vote-630x355

Evanston aldermen  will ask voters in November to adopt the first graduated real estate transfer tax in the state.

The proposal, from Alderman Ann Rainey, 8th Ward, was initially rejected by aldermen Monday night, but then adopted on a reconsideration vote after Rainey told her colleagues, “You had a chance to do something that wasn’t regressive, and you blew it.”

City staff had recommended increasing the existing flat-rate transfer tax from $5 to $7 per $1,000 of a property’s sale price — a 40 percent increase.

Rainey instead proposed keeping the tax the same for properties priced at less than $1.5 million, raising the tax to $7 per $1,000 for properties selling for between $1.5 million and $5 million, and increasing it to $9 per $1,000 for properties selling for more than $5 million.

Rainey said her plan would generate about a half million more in annual revenue for the city than the plan staff had recommended, adding that she didn’t want the majority of residential taxpayers to have to pay more than they do now.

Alderman Robin Rue Simmons, 5th Ward, said there’s no space for an increase in taxes for the average Evanston resident, that families and seniors are losing their homes and living in unacceptable conditions because of the city’s existing tax rates.

Rainey’s plan initially only drew support from Rue Simmons and Alderman Peter Braithwaite, 2nd Ward.

But after Alderman Cicely Fleming, 9th Ward, moved to reconsider the vote, it carried 5-3, with Aldermen Judy Fiske, 1st Ward; Melissa Wynne, 3rd Ward, and Eleanor Revelle, 7th Ward, voting against it.

Those lakefront wards have some of the city’s priciest homes whose owners likely would be hit by the progressive tax proposal.

Related stories

Could Evanston cut the property transfer tax for most? (7/22/18)

City staff calls for 40 percent hike in transfer tax (7/20/18)

Aldermen to discuss ‘progressive’ tax on property sales (7/5/18)

Bill Smith is the editor and publisher of Evanston Now.

Join the Conversation

1 Comment

  1. Impact on high end property values, revenue
    Here’s a possible scenario: if the tax hike gets approved, that may have a negative impact on the value of expensive properties. Which they decreases the average sale price during the triennial review, thereby reducing the assessed values for properties closer to the lake, and thereby requiring Evanston to raise it’s tax rate on all properties if it wants to stay revenue neutral. So, the plan to “tax the rich” backfires and the burden to make up the shortfall falls on everybody. Not saying the shove scenario will definitely occur, but it’s certainly plausible and I don’t think the alderman (and most voters) consider the unintended consequences.

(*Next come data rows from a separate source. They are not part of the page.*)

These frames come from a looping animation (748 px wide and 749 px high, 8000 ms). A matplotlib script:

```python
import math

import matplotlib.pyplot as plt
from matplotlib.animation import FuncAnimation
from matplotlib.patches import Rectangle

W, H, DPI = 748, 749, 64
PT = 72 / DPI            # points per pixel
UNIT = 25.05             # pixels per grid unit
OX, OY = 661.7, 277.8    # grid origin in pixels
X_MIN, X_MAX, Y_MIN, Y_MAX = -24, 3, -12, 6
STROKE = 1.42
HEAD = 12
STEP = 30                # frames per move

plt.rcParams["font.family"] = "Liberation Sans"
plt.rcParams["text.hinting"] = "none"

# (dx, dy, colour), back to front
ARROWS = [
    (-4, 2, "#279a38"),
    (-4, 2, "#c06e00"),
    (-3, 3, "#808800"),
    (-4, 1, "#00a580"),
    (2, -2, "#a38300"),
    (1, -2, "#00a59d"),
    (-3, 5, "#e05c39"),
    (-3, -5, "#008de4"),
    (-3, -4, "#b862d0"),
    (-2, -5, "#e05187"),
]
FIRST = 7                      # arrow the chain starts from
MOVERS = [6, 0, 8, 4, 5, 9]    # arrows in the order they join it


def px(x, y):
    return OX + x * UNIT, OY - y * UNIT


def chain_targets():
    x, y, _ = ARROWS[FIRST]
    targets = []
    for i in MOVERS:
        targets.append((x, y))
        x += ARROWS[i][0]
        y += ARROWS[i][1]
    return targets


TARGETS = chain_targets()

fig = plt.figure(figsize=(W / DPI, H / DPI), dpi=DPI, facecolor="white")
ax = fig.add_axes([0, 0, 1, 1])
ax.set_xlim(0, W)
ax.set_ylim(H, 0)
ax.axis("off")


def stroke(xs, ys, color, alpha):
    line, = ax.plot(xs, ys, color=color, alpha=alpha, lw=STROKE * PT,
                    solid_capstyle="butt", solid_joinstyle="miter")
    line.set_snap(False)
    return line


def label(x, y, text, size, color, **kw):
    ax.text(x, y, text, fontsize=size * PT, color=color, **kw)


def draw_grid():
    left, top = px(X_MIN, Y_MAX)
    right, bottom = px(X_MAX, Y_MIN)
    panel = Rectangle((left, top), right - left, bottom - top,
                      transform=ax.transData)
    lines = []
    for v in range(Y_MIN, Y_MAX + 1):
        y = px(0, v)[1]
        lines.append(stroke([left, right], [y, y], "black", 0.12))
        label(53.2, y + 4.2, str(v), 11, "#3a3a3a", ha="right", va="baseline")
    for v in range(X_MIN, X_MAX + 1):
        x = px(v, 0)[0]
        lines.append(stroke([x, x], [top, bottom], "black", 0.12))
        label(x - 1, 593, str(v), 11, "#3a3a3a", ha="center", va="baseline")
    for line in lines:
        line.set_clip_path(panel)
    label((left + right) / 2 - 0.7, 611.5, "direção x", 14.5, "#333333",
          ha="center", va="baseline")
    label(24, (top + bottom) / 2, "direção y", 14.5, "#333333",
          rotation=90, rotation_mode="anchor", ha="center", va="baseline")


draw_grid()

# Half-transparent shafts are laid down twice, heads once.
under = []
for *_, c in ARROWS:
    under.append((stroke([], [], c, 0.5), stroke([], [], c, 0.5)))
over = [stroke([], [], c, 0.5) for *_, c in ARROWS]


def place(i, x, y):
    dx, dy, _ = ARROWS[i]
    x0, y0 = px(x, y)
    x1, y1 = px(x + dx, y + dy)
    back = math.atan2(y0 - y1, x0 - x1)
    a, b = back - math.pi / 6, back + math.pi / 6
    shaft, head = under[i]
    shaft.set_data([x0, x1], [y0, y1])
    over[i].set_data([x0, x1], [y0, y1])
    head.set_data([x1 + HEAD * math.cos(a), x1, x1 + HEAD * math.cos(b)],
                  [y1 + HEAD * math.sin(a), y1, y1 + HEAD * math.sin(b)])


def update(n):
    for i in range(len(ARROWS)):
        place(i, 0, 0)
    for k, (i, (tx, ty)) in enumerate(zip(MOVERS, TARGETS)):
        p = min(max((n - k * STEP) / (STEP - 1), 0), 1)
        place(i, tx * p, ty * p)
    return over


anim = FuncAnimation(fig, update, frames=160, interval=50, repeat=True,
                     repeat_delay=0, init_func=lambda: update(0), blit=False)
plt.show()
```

    Furthermore, it’s not like those selling expensive homes are paying they same as cheaper homes. They have to pay a rate per every $1k of value and thus pay significantly more. Also, will these thresholds be tied to inflation or is it conceivable they’d be the same 20+ years from now? I assume they will not be.

    As somebody who lives in a home that is a small fraction of the first threshold and won’t be affected personally by the increase (with the caveat states above), I still will not support the measure of obscene taxes on some Evanstonians. I don’t understand why Evanston is so determined to discourage wealthy people to live here. They already provide huge sources of revenue through the very high propoerty taxes. I support policies that benefit all types of Evanston residents and make Evanston an appealing and attractive place to live. And I don’t believe this policy does that and thus will be voting against the increase.

Leave a comment
The goal of our comment policy is to make the comments section a vibrant yet civil space. Treat each other with respect — even the people you disagree with. Whenever possible, provide links to credible documentary evidence to back up your factual claims.

Your email address will not be published. Required fields are marked *